But sometimes I really have to wonder. Did you need help with this one? This is from "Annie's Mailbox," an advice column maintained by the women who were Ann Landers' editors. And they were more patient and generous with this chica than I would have been.
Dear Annie: I'm a sophomore in college and live far away from my hometown, so I rarely see my friends or family. I wouldn't mind so much except that I'm in a long-distance relationship with "Rob," whom I have known since I was very young.
I know such relationships can be difficult, but this one is completely over the top. Rob has always been emotionally and verbally abusive, but now he has gotten so bad I'm afraid he's becoming mentally unstable. Schizophrenia runs in his family, but he refuses to seek counseling.
Here's the real problem. I've met another guy. "Alex" is funny, sweet and kind, and he loves me a lot. The feeling is mutual. What do I do now? Should I dump Rob and risk making him angry? Should I ditch Alex and be miserable? Should I throw away my life for the wrong guy?
— Didn't Mean To Two-Time
I'm sorry. The "real problem" begins with the fact that you've met an apparently normal human? "Should I throw away my life for the wrong guy?" Yes. Yes, that sounds like an excellent plan! What???
Marcie and Kathy picked up on the fact that this girl is likely afraid of her scary boyfriend, and mostly talked to that issue. Wise and kind of them, as I mentioned:
Dear Didn't Mean: So you've outgrown Rob, who is unstable and abusive, but you don't want to make him angry because he's a little scary. You can talk this over with one of the university counselors. Then tell your parents that you want to break up with Rob, but you are worried about his potential for being abusive.
It would be best if you could find a way to separate yourself gradually and naturally. Be nice on the phone and in your e-mails, but not too friendly or romantic, and don't contact him too often. Don't say you miss him or love him. Talk about class to the point where he's bored. Your aim is to convince Rob he'd like to move on, too.
But I sort of feel like a potentially schizofrenic, undiagnosed, untreated, manipulative person is not going to get bored and move on if she turns cool, cordial, and really really academic. He'll just get mad about how little attention she pays to him and freak out that she doesn't love him anymore. Which is true. She should just make a clean break, as soon as possible. (Also, it's weird that she's known him since SHE was very, very young, not since WE were very very young. Sounds like there's potential for a creepy age discrepancy here.)

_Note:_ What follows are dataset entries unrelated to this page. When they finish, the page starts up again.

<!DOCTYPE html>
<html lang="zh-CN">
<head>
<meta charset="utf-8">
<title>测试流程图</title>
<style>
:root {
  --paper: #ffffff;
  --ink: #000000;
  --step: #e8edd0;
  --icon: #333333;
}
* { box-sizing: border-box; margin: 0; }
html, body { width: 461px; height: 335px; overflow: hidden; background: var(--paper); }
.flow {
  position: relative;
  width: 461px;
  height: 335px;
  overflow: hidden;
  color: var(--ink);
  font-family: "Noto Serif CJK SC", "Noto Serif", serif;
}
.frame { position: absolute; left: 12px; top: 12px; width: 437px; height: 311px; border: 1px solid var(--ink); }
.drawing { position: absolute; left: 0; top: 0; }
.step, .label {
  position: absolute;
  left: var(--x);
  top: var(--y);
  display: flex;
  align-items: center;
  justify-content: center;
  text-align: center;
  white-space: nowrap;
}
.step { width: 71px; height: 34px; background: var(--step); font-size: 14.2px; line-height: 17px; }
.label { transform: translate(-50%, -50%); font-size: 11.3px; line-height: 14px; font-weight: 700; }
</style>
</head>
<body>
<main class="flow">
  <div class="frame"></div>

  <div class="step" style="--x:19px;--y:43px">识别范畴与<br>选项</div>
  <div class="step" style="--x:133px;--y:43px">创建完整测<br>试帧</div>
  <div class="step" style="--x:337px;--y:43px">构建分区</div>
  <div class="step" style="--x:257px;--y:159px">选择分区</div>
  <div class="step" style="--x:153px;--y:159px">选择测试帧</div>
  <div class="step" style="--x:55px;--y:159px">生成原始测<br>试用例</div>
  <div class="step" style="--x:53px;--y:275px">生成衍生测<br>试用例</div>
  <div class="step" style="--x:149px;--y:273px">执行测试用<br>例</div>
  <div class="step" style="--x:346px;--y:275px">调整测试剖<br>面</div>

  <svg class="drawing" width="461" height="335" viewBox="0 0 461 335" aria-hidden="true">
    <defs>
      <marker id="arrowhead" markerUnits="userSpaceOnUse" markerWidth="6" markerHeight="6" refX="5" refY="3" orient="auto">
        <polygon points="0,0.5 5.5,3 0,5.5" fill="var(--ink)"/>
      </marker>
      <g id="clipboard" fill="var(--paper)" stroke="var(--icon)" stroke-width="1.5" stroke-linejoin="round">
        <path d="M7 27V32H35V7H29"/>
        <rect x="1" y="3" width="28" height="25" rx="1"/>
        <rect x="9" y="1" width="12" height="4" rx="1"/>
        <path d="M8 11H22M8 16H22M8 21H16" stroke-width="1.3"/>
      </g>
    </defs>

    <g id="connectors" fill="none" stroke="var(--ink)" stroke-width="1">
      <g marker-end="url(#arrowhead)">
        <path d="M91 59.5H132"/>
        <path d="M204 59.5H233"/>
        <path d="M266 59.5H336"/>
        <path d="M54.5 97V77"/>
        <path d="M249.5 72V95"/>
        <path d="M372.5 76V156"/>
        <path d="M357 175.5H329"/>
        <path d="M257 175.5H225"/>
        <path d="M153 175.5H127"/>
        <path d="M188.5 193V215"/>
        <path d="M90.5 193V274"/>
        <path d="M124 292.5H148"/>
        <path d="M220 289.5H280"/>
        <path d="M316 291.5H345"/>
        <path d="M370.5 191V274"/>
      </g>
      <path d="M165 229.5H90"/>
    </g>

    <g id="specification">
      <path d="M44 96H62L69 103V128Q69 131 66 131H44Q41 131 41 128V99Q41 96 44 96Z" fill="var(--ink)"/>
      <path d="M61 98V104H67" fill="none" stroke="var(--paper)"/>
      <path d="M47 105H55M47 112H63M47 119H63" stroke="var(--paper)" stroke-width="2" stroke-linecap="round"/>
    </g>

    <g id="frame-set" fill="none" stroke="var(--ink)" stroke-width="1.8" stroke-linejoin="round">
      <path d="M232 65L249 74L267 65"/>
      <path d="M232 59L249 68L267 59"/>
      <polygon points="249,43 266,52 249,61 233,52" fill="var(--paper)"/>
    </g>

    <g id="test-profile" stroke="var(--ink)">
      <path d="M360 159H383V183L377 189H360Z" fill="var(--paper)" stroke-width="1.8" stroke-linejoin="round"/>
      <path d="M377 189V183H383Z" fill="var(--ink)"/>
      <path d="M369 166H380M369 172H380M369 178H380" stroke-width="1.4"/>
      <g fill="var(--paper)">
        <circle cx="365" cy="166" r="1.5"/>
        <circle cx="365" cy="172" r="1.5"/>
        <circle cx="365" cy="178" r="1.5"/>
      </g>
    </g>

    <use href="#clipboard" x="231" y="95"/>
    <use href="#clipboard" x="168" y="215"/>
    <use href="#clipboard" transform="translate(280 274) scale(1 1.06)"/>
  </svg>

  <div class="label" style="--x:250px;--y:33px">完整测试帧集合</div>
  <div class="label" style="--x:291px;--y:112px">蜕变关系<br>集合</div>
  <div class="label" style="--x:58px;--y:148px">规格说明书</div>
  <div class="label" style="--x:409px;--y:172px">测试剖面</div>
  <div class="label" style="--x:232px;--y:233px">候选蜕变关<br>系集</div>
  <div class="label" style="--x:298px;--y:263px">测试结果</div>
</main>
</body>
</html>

Also: do not jump right into a relationship with Alex! If he's macking on you when you're clearly already in a relationship, and one that is unhealthy, there's something weird going on. Is he drawn to your neediness? Sadness? His ability to comfort you and make you laugh when you're being made miserable? What's he going to do when you're no longer in misery? You want to be with someone who wants you when you're healthy and happy. And even if Alex turns out to be cool, and not into suffering, stifled girls, you're not going to get healthy and happy jumping right into something else. Be single for awhile.
SOMETIMES STERN MEASURES ARE CALLED FOR
5 hours ago